● **PROBLEM DESCRIPTION**:
Scan the material below and copy every line holding the word "display".

● **THE DATA**:
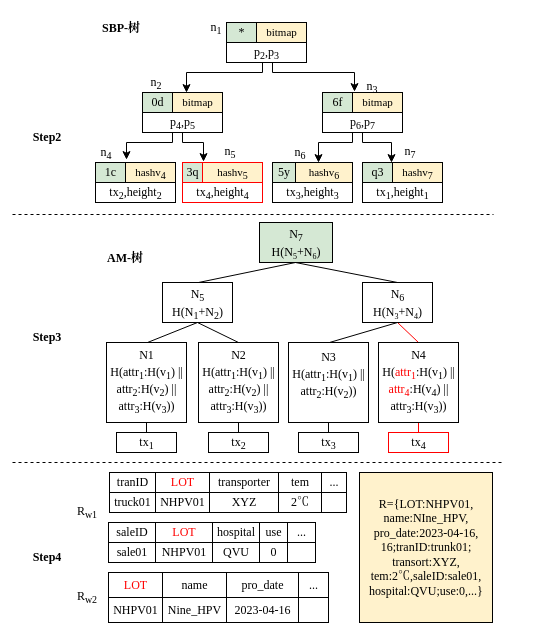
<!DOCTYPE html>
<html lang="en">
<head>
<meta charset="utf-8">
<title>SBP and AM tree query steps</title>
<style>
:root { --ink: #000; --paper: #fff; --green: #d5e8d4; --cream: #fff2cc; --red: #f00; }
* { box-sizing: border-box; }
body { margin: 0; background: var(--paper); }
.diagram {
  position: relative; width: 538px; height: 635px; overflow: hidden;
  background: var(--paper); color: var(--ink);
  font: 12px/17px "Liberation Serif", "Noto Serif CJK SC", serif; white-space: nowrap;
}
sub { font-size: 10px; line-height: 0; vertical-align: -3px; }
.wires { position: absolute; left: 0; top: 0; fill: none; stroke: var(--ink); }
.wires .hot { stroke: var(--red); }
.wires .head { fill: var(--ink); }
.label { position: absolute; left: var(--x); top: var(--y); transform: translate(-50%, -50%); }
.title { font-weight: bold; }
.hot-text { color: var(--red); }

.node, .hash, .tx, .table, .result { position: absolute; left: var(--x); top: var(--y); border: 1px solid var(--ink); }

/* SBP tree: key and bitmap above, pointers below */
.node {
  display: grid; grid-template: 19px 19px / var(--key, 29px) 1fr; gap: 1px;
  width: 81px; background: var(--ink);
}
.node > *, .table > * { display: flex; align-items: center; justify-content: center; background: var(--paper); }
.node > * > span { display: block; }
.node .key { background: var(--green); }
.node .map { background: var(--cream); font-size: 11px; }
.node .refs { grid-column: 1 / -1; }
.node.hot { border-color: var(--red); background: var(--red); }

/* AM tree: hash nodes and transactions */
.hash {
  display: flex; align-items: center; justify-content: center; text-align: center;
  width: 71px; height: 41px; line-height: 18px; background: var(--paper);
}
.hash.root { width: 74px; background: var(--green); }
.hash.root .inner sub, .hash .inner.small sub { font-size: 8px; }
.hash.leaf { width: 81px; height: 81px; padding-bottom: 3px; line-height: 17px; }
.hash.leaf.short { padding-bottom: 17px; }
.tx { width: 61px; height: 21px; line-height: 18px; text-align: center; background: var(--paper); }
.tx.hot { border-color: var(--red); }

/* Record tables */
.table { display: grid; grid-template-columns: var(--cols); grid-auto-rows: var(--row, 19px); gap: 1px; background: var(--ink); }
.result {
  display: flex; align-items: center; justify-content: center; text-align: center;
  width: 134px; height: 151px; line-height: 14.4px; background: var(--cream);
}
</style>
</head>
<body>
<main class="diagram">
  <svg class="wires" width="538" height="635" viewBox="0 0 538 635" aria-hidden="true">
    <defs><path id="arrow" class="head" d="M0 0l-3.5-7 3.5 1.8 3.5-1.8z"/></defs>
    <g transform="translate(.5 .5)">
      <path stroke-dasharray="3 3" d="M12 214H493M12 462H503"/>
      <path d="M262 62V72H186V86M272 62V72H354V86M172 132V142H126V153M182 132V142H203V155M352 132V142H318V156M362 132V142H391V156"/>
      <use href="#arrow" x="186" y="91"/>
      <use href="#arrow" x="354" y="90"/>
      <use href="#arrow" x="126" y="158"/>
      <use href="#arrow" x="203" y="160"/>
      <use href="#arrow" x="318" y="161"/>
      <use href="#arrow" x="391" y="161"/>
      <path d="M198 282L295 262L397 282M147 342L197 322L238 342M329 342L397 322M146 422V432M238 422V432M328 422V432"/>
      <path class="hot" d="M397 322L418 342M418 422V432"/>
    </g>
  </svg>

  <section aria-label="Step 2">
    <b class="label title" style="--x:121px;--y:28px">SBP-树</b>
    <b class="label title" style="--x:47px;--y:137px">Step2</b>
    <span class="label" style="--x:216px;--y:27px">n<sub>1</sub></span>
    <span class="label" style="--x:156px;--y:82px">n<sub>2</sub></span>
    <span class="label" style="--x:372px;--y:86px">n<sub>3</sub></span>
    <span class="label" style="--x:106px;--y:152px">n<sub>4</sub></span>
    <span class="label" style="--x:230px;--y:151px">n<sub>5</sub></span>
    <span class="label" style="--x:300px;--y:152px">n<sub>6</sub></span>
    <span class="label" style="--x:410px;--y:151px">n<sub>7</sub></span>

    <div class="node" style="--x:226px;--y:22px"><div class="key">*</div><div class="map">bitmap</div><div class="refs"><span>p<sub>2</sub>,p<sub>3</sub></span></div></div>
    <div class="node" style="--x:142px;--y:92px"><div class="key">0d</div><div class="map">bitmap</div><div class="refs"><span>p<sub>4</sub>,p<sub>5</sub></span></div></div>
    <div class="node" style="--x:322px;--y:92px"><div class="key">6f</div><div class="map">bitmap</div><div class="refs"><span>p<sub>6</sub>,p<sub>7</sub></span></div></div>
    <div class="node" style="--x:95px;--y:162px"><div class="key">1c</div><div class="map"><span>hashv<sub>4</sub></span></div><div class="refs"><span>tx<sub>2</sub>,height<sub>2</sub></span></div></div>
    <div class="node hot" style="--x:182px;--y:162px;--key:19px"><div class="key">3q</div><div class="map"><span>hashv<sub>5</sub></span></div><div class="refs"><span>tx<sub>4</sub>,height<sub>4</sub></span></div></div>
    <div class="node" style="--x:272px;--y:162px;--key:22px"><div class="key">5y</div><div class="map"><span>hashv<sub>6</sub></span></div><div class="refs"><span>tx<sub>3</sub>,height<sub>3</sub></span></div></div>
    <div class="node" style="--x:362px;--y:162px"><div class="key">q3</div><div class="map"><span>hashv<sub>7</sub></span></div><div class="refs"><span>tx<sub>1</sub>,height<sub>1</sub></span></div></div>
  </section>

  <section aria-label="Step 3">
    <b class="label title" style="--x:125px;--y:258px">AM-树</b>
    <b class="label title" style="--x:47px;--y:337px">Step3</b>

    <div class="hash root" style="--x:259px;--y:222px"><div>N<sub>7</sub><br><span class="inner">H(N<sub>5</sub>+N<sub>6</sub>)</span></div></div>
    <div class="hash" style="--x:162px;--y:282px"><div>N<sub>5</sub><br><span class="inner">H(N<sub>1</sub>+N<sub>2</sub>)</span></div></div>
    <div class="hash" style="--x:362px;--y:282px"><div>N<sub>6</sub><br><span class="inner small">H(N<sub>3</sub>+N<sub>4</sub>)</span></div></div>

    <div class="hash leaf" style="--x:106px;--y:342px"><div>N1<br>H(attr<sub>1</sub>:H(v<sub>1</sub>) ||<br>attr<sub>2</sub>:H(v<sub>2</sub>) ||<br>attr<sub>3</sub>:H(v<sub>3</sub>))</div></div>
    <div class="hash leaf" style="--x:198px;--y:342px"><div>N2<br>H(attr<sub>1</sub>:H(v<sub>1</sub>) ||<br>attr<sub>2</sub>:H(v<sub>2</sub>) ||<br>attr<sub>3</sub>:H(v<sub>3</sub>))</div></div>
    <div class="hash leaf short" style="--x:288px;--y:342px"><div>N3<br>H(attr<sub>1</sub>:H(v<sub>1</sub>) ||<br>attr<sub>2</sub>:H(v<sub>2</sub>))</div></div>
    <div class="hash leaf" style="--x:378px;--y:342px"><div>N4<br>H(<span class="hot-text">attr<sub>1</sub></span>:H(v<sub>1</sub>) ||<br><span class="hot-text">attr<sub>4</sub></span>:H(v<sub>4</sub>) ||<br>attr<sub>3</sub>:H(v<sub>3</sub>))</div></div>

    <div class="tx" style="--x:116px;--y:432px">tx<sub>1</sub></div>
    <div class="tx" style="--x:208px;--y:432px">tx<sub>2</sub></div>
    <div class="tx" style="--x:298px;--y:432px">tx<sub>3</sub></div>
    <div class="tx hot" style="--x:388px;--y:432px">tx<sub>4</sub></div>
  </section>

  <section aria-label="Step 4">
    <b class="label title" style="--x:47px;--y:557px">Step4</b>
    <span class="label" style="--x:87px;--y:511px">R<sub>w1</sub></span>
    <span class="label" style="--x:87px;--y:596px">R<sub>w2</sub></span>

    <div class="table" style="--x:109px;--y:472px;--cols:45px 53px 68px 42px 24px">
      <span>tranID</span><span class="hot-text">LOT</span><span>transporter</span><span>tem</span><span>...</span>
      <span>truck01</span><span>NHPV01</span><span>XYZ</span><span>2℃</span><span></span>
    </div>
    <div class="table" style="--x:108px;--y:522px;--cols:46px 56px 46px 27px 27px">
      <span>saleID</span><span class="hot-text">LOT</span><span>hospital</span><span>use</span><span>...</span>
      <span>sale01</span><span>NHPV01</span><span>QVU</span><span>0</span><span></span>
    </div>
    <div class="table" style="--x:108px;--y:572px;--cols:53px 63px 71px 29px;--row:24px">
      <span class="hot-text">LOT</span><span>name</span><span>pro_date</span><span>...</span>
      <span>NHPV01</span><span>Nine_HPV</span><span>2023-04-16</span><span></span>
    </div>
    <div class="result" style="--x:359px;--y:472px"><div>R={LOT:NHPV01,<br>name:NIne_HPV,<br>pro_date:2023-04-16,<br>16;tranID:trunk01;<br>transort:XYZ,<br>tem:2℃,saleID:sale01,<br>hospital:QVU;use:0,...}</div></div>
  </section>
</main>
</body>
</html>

● **SOLUTION TO THE EXERCISE**:
  display: grid; grid-template: 19px 19px / var(--key, 29px) 1fr; gap: 1px;
.node > *, .table > * { display: flex; align-items: center; justify-content: center; background: var(--paper); }
.node > * > span { display: block; }
  display: flex; align-items: center; justify-content: center; text-align: center;
.table { display: grid; grid-template-columns: var(--cols); grid-auto-rows: var(--row, 19px); gap: 1px; background: var(--ink); }
  display: flex; align-items: center; justify-content: center; text-align: center;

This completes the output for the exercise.